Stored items
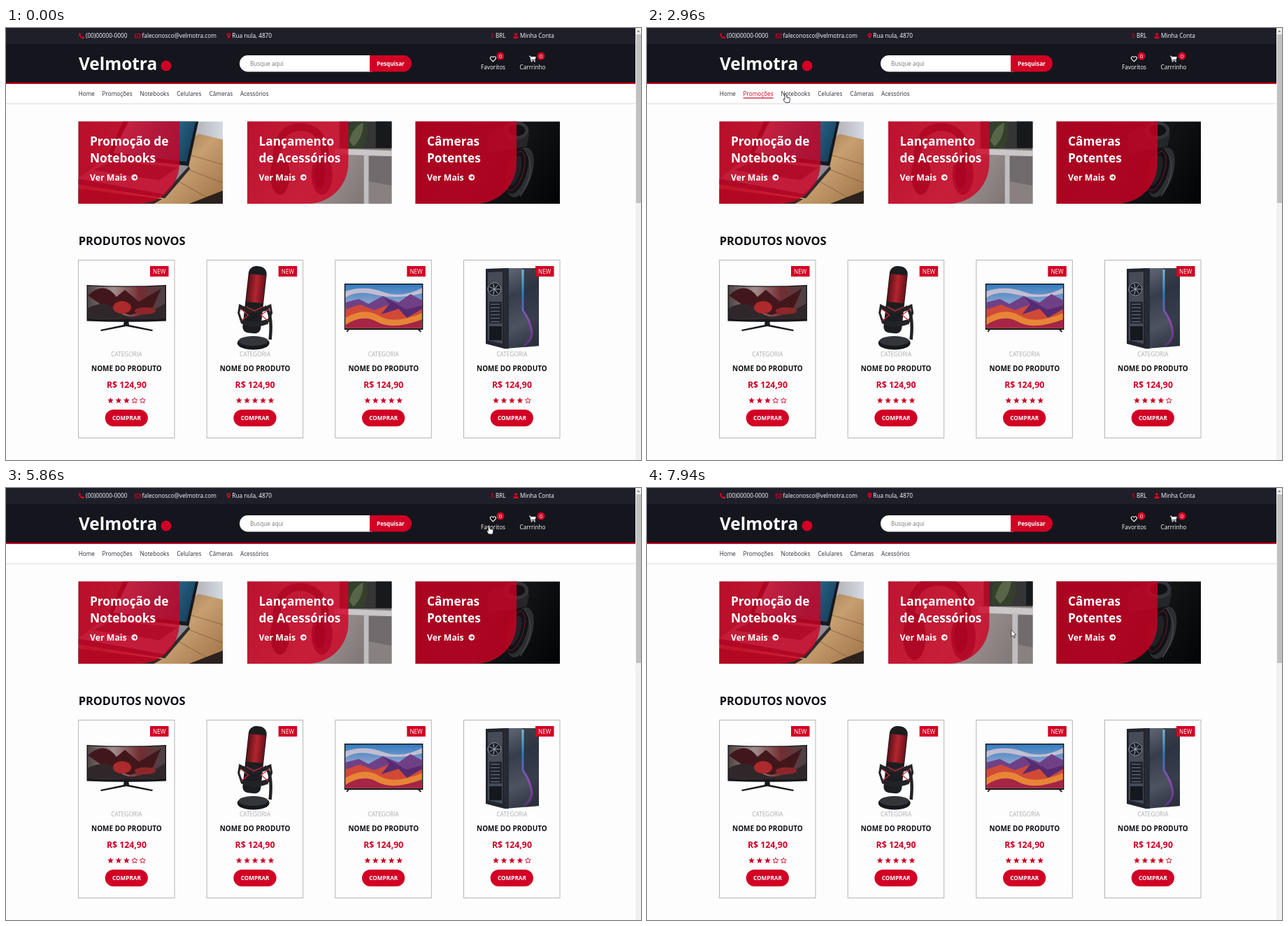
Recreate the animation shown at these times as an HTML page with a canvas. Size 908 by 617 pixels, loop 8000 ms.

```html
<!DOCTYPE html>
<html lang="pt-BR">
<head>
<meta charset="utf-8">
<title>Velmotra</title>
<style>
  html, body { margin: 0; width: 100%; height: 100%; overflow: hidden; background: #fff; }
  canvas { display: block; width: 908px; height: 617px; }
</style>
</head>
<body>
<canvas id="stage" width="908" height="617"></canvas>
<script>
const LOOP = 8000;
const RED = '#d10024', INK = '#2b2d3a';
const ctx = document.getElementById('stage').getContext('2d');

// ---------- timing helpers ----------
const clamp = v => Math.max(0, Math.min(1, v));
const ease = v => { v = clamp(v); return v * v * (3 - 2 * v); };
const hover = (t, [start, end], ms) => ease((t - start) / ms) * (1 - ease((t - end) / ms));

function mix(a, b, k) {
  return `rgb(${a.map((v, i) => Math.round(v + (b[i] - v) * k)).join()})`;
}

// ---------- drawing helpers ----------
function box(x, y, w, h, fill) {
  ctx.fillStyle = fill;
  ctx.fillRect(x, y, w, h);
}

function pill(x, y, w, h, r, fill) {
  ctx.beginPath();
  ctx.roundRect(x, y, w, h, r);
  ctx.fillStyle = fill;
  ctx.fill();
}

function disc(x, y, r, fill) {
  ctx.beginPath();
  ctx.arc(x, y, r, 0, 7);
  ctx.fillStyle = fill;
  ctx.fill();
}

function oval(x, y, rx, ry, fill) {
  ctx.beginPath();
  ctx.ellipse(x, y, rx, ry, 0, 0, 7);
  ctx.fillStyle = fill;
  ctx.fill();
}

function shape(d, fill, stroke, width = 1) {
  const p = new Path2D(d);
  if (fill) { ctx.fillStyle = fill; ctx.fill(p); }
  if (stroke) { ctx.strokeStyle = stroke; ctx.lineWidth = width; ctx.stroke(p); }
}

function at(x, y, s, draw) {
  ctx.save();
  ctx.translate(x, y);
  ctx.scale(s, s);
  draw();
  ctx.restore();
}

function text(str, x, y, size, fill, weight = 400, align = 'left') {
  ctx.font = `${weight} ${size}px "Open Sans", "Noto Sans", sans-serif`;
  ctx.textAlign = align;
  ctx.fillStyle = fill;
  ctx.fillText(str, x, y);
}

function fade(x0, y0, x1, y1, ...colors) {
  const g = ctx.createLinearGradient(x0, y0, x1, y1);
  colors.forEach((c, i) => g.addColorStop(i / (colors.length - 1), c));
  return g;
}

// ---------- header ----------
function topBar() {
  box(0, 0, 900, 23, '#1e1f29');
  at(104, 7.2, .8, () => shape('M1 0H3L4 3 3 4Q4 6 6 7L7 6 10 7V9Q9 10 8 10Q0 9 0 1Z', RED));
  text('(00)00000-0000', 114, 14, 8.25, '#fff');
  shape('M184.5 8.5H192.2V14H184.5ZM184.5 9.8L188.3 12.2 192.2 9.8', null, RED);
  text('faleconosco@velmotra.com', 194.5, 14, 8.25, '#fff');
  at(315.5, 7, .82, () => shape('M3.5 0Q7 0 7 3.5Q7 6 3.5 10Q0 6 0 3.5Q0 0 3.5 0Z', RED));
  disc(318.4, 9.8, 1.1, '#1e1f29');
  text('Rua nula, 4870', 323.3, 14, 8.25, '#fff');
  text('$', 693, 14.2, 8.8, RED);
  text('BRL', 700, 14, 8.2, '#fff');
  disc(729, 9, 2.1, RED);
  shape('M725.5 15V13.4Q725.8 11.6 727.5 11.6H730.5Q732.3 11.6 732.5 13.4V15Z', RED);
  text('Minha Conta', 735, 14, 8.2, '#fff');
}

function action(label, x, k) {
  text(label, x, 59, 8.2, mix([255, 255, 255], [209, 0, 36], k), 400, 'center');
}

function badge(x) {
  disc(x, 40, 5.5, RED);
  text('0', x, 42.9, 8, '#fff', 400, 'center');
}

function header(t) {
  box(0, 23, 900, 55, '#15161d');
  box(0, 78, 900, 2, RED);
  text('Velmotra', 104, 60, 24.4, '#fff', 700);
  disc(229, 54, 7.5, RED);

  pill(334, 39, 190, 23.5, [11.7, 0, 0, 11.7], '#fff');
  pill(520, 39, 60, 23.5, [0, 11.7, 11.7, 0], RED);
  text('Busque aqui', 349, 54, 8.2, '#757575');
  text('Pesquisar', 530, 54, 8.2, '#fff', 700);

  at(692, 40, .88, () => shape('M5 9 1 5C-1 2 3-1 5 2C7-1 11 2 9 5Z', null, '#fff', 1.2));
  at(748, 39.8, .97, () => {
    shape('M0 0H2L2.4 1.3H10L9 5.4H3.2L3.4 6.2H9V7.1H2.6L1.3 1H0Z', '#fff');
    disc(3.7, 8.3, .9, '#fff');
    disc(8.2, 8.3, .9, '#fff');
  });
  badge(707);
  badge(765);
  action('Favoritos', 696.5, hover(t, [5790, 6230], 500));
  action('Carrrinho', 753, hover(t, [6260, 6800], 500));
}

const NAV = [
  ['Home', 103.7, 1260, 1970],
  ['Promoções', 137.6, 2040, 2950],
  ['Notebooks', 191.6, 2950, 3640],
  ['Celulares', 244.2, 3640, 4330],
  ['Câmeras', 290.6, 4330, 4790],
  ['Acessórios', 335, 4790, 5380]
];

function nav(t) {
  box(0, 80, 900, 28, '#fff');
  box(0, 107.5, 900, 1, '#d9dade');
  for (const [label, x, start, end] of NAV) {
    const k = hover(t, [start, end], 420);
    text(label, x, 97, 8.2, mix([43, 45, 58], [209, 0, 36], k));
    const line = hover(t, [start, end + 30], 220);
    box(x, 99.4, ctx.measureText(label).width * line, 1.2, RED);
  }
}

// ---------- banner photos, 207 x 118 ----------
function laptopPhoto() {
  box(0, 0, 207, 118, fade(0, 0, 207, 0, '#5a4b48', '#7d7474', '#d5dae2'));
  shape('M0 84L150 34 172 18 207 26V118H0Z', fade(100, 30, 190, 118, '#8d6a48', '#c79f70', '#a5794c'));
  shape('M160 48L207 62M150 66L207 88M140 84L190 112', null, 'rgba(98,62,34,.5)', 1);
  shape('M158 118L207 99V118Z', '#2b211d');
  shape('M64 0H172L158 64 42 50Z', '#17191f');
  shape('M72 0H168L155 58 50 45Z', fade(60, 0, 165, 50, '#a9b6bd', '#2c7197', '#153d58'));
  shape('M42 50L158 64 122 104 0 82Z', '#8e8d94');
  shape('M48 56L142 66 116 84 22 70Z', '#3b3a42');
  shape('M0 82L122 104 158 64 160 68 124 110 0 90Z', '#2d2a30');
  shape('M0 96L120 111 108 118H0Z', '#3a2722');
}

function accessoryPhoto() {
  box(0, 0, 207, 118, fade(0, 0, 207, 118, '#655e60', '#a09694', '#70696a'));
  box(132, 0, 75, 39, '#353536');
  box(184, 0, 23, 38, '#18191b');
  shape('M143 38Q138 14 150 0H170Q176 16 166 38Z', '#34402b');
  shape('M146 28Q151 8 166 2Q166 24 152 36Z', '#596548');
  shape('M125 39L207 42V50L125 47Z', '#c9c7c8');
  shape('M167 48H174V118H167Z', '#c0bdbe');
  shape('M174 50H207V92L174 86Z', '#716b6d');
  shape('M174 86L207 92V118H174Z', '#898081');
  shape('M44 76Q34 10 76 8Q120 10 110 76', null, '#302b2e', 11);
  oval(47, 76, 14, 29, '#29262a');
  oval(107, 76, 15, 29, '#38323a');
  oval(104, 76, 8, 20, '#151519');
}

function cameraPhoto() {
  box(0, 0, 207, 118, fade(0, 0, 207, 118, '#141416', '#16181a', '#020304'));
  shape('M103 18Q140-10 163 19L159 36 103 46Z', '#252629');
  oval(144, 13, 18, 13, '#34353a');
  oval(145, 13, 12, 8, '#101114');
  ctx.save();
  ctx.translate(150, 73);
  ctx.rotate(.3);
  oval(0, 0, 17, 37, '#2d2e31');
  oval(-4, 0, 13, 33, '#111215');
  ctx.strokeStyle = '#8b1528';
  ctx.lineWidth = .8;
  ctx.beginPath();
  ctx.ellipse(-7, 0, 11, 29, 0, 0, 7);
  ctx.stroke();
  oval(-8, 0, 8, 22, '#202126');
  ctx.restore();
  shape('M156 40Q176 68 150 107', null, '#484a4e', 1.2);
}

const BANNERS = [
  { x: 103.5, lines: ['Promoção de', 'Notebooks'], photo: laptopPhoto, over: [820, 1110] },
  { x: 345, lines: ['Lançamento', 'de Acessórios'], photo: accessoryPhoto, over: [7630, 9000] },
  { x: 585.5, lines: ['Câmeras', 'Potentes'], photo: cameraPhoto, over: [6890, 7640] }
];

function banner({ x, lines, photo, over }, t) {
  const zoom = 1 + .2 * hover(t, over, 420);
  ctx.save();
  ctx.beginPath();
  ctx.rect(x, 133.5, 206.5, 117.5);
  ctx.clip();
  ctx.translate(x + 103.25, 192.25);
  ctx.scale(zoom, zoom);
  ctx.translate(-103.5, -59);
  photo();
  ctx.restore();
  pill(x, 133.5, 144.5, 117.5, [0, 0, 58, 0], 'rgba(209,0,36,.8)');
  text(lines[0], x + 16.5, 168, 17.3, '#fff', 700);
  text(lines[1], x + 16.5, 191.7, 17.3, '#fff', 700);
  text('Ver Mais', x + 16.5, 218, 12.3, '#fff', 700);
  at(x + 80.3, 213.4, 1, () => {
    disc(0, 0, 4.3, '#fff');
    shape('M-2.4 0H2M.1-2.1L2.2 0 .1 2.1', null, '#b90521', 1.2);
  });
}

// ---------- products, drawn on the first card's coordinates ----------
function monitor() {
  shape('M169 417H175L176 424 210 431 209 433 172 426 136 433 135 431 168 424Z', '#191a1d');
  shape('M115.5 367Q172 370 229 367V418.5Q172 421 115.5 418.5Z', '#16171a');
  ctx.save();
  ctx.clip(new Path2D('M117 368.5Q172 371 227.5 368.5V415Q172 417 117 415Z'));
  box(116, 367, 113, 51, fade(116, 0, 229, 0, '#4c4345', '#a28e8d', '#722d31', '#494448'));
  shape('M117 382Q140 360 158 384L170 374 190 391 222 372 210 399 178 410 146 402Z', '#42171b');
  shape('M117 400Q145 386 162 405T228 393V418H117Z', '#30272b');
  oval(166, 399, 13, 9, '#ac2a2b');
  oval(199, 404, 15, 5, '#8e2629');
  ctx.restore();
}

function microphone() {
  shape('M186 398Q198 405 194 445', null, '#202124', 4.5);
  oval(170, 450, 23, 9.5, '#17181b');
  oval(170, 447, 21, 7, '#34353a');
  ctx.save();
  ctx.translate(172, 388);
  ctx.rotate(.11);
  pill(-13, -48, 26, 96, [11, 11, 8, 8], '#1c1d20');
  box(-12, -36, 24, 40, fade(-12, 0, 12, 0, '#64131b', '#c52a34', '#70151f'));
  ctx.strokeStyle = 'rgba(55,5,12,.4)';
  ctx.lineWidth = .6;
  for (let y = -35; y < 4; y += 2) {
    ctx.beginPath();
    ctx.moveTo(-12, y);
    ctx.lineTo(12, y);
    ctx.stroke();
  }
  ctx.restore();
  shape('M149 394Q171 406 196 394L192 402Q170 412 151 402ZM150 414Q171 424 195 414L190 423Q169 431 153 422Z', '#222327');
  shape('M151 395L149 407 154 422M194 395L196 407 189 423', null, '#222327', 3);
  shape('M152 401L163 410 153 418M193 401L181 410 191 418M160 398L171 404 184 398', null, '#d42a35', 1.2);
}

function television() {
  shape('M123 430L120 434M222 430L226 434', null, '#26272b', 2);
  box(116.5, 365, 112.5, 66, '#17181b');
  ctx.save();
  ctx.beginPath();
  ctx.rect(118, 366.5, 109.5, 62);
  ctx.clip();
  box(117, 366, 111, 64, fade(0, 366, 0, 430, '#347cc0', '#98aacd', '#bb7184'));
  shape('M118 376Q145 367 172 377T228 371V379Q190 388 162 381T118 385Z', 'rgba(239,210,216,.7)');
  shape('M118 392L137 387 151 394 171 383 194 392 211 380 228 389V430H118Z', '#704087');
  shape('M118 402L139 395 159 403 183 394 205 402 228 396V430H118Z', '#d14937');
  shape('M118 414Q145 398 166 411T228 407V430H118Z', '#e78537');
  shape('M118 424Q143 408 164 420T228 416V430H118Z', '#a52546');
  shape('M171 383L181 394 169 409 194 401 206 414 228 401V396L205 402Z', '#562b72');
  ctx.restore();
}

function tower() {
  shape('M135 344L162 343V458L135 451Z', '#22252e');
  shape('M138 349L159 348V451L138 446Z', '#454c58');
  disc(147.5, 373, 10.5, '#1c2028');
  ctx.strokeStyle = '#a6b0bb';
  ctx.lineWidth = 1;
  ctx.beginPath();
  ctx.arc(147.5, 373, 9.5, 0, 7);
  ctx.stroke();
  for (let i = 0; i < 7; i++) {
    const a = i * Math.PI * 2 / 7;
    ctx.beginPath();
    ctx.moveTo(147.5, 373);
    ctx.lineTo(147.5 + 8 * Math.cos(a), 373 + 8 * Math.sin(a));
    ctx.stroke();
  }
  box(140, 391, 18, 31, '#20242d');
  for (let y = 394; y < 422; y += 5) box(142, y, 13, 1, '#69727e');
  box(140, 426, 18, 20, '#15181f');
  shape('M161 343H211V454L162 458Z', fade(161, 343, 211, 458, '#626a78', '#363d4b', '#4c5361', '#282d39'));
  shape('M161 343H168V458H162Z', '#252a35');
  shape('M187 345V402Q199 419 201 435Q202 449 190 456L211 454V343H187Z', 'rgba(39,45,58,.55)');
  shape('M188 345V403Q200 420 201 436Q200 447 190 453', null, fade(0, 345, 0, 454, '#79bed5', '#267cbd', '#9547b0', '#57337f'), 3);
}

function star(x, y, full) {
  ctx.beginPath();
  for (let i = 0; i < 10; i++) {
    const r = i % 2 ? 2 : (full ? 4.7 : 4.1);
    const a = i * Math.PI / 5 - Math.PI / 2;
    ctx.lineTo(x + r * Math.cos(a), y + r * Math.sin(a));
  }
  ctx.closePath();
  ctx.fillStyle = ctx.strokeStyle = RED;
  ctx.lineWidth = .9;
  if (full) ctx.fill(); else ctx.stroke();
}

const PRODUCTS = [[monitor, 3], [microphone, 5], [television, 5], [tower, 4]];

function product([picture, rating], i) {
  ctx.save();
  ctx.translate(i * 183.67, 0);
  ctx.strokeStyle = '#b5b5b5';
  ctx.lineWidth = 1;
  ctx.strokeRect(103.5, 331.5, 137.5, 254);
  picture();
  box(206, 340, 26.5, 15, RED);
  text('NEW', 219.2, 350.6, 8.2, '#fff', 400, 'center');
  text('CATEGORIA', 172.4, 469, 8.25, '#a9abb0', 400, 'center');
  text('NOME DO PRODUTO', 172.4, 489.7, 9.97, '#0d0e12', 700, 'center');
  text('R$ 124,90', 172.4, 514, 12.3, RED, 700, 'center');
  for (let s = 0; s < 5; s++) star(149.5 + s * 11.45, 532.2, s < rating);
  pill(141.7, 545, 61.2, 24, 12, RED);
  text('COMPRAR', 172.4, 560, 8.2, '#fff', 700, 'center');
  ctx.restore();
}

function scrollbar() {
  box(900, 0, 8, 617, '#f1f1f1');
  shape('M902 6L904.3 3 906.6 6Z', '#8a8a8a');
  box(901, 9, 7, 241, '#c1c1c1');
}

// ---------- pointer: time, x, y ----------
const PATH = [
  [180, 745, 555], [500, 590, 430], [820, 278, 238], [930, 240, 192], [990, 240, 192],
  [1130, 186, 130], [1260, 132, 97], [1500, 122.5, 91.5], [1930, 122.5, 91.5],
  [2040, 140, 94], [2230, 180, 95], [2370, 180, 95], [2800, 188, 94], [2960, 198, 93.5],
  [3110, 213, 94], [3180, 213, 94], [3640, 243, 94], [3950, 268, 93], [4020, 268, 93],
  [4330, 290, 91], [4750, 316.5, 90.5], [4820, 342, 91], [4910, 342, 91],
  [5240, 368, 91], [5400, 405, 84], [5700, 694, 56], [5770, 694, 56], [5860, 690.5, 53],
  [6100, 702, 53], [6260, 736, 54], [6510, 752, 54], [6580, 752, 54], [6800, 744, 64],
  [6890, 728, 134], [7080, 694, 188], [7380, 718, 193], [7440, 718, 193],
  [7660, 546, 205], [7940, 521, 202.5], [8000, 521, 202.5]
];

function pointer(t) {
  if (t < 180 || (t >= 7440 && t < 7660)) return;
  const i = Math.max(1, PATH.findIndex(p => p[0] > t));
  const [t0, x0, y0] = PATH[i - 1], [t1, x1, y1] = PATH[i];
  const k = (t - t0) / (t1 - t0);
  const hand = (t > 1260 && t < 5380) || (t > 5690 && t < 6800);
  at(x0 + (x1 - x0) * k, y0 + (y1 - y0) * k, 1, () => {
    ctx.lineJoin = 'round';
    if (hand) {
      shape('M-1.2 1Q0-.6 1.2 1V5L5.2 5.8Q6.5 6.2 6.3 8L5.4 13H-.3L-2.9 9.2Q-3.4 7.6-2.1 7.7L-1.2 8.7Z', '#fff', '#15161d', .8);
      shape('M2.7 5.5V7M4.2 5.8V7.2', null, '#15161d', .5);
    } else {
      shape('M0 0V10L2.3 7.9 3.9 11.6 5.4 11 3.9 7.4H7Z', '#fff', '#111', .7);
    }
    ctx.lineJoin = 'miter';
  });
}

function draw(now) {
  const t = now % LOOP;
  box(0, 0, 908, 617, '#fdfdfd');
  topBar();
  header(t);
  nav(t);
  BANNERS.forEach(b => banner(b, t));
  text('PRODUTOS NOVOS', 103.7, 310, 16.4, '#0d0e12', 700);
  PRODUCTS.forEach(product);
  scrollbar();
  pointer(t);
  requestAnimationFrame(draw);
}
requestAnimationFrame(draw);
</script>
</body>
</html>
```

> [Exercise requirements]: Collect the complete line wherever the string "fade" appears in the records.

> [Exercise solution]:
function fade(x0, y0, x1, y1, ...colors) {
  box(0, 0, 207, 118, fade(0, 0, 207, 0, '#5a4b48', '#7d7474', '#d5dae2'));
  shape('M0 84L150 34 172 18 207 26V118H0Z', fade(100, 30, 190, 118, '#8d6a48', '#c79f70', '#a5794c'));
  shape('M72 0H168L155 58 50 45Z', fade(60, 0, 165, 50, '#a9b6bd', '#2c7197', '#153d58'));
  box(0, 0, 207, 118, fade(0, 0, 207, 118, '#655e60', '#a09694', '#70696a'));
  box(0, 0, 207, 118, fade(0, 0, 207, 118, '#141416', '#16181a', '#020304'));
  box(116, 367, 113, 51, fade(116, 0, 229, 0, '#4c4345', '#a28e8d', '#722d31', '#494448'));
  box(-12, -36, 24, 40, fade(-12, 0, 12, 0, '#64131b', '#c52a34', '#70151f'));
  box(117, 366, 111, 64, fade(0, 366, 0, 430, '#347cc0', '#98aacd', '#bb7184'));
  shape('M161 343H211V454L162 458Z', fade(161, 343, 211, 458, '#626a78', '#363d4b', '#4c5361', '#282d39'));
  shape('M188 345V403Q200 420 201 436Q200 447 190 453', null, fade(0, 345, 0, 454, '#79bed5', '#267cbd', '#9547b0', '#57337f'), 3);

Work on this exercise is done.